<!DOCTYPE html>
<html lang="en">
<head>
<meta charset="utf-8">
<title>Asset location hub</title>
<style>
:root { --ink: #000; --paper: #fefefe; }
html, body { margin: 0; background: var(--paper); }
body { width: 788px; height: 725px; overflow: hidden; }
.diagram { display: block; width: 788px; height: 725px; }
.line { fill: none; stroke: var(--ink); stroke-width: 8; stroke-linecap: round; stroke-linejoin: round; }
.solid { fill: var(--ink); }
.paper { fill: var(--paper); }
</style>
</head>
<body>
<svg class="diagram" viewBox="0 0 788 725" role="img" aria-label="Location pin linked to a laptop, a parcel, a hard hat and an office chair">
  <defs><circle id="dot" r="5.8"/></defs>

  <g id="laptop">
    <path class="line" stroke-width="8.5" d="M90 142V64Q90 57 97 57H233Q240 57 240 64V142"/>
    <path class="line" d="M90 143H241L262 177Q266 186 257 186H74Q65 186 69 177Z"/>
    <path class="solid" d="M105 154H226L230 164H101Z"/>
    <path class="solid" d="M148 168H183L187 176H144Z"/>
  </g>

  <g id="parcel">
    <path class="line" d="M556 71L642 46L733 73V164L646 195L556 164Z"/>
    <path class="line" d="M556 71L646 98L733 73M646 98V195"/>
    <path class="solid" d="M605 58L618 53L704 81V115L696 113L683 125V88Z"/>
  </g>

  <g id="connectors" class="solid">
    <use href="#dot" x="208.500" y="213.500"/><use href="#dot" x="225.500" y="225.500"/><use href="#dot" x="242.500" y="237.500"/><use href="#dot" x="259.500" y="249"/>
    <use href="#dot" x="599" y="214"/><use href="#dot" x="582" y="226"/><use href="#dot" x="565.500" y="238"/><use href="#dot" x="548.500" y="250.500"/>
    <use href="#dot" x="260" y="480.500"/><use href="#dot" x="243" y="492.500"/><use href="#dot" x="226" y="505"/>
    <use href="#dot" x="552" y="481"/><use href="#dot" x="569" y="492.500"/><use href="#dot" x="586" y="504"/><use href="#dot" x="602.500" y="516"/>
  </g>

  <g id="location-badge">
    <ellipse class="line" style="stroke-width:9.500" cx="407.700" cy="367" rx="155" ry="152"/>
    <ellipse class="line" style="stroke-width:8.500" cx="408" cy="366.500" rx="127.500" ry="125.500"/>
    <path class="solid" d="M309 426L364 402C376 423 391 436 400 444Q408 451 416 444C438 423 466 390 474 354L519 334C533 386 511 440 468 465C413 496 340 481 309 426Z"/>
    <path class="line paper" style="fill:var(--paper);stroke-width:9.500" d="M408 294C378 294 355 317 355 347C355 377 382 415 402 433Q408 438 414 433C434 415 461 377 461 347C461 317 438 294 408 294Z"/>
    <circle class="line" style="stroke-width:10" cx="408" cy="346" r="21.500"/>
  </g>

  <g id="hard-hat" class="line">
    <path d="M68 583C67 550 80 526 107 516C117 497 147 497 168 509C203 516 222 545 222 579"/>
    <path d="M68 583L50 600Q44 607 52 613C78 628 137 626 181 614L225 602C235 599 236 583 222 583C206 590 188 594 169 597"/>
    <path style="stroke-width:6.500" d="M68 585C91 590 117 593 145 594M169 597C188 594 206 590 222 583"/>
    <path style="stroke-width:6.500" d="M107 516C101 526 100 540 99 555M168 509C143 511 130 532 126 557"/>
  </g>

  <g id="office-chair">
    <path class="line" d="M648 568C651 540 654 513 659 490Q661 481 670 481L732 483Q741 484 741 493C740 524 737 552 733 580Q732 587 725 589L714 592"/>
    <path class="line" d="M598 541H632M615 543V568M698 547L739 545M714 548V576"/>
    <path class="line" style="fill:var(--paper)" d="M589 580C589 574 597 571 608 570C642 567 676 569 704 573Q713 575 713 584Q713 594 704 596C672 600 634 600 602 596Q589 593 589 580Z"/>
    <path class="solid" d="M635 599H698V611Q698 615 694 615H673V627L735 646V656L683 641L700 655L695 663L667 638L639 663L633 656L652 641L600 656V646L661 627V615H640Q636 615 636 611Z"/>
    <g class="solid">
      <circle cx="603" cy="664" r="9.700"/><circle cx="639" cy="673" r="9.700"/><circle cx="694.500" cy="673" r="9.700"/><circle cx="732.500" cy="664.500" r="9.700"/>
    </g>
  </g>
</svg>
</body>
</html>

= WHAT IS EXPECTED =
Give back each entry above precisely as it was written.

= THE COMPLETED TASK =
<!DOCTYPE html>
<html lang="en">
<head>
<meta charset="utf-8">
<title>Asset location hub</title>
<style>
:root { --ink: #000; --paper: #fefefe; }
html, body { margin: 0; background: var(--paper); }
body { width: 788px; height: 725px; overflow: hidden; }
.diagram { display: block; width: 788px; height: 725px; }
.line { fill: none; stroke: var(--ink); stroke-width: 8; stroke-linecap: round; stroke-linejoin: round; }
.solid { fill: var(--ink); }
.paper { fill: var(--paper); }
</style>
</head>
<body>
<svg class="diagram" viewBox="0 0 788 725" role="img" aria-label="Location pin linked to a laptop, a parcel, a hard hat and an office chair">
  <defs><circle id="dot" r="5.8"/></defs>

  <g id="laptop">
    <path class="line" stroke-width="8.5" d="M90 142V64Q90 57 97 57H233Q240 57 240 64V142"/>
    <path class="line" d="M90 143H241L262 177Q266 186 257 186H74Q65 186 69 177Z"/>
    <path class="solid" d="M105 154H226L230 164H101Z"/>
    <path class="solid" d="M148 168H183L187 176H144Z"/>
  </g>

  <g id="parcel">
    <path class="line" d="M556 71L642 46L733 73V164L646 195L556 164Z"/>
    <path class="line" d="M556 71L646 98L733 73M646 98V195"/>
    <path class="solid" d="M605 58L618 53L704 81V115L696 113L683 125V88Z"/>
  </g>

  <g id="connectors" class="solid">
    <use href="#dot" x="208.500" y="213.500"/><use href="#dot" x="225.500" y="225.500"/><use href="#dot" x="242.500" y="237.500"/><use href="#dot" x="259.500" y="249"/>
    <use href="#dot" x="599" y="214"/><use href="#dot" x="582" y="226"/><use href="#dot" x="565.500" y="238"/><use href="#dot" x="548.500" y="250.500"/>
    <use href="#dot" x="260" y="480.500"/><use href="#dot" x="243" y="492.500"/><use href="#dot" x="226" y="505"/>
    <use href="#dot" x="552" y="481"/><use href="#dot" x="569" y="492.500"/><use href="#dot" x="586" y="504"/><use href="#dot" x="602.500" y="516"/>
  </g>

  <g id="location-badge">
    <ellipse class="line" style="stroke-width:9.500" cx="407.700" cy="367" rx="155" ry="152"/>
    <ellipse class="line" style="stroke-width:8.500" cx="408" cy="366.500" rx="127.500" ry="125.500"/>
    <path class="solid" d="M309 426L364 402C376 423 391 436 400 444Q408 451 416 444C438 423 466 390 474 354L519 334C533 386 511 440 468 465C413 496 340 481 309 426Z"/>
    <path class="line paper" style="fill:var(--paper);stroke-width:9.500" d="M408 294C378 294 355 317 355 347C355 377 382 415 402 433Q408 438 414 433C434 415 461 377 461 347C461 317 438 294 408 294Z"/>
    <circle class="line" style="stroke-width:10" cx="408" cy="346" r="21.500"/>
  </g>

  <g id="hard-hat" class="line">
    <path d="M68 583C67 550 80 526 107 516C117 497 147 497 168 509C203 516 222 545 222 579"/>
    <path d="M68 583L50 600Q44 607 52 613C78 628 137 626 181 614L225 602C235 599 236 583 222 583C206 590 188 594 169 597"/>
    <path style="stroke-width:6.500" d="M68 585C91 590 117 593 145 594M169 597C188 594 206 590 222 583"/>
    <path style="stroke-width:6.500" d="M107 516C101 526 100 540 99 555M168 509C143 511 130 532 126 557"/>
  </g>

  <g id="office-chair">
    <path class="line" d="M648 568C651 540 654 513 659 490Q661 481 670 481L732 483Q741 484 741 493C740 524 737 552 733 580Q732 587 725 589L714 592"/>
    <path class="line" d="M598 541H632M615 543V568M698 547L739 545M714 548V576"/>
    <path class="line" style="fill:var(--paper)" d="M589 580C589 574 597 571 608 570C642 567 676 569 704 573Q713 575 713 584Q713 594 704 596C672 600 634 600 602 596Q589 593 589 580Z"/>
    <path class="solid" d="M635 599H698V611Q698 615 694 615H673V627L735 646V656L683 641L700 655L695 663L667 638L639 663L633 656L652 641L600 656V646L661 627V615H640Q636 615 636 611Z"/>
    <g class="solid">
      <circle cx="603" cy="664" r="9.700"/><circle cx="639" cy="673" r="9.700"/><circle cx="694.500" cy="673" r="9.700"/><circle cx="732.500" cy="664.500" r="9.700"/>
    </g>
  </g>
</svg>
</body>
</html>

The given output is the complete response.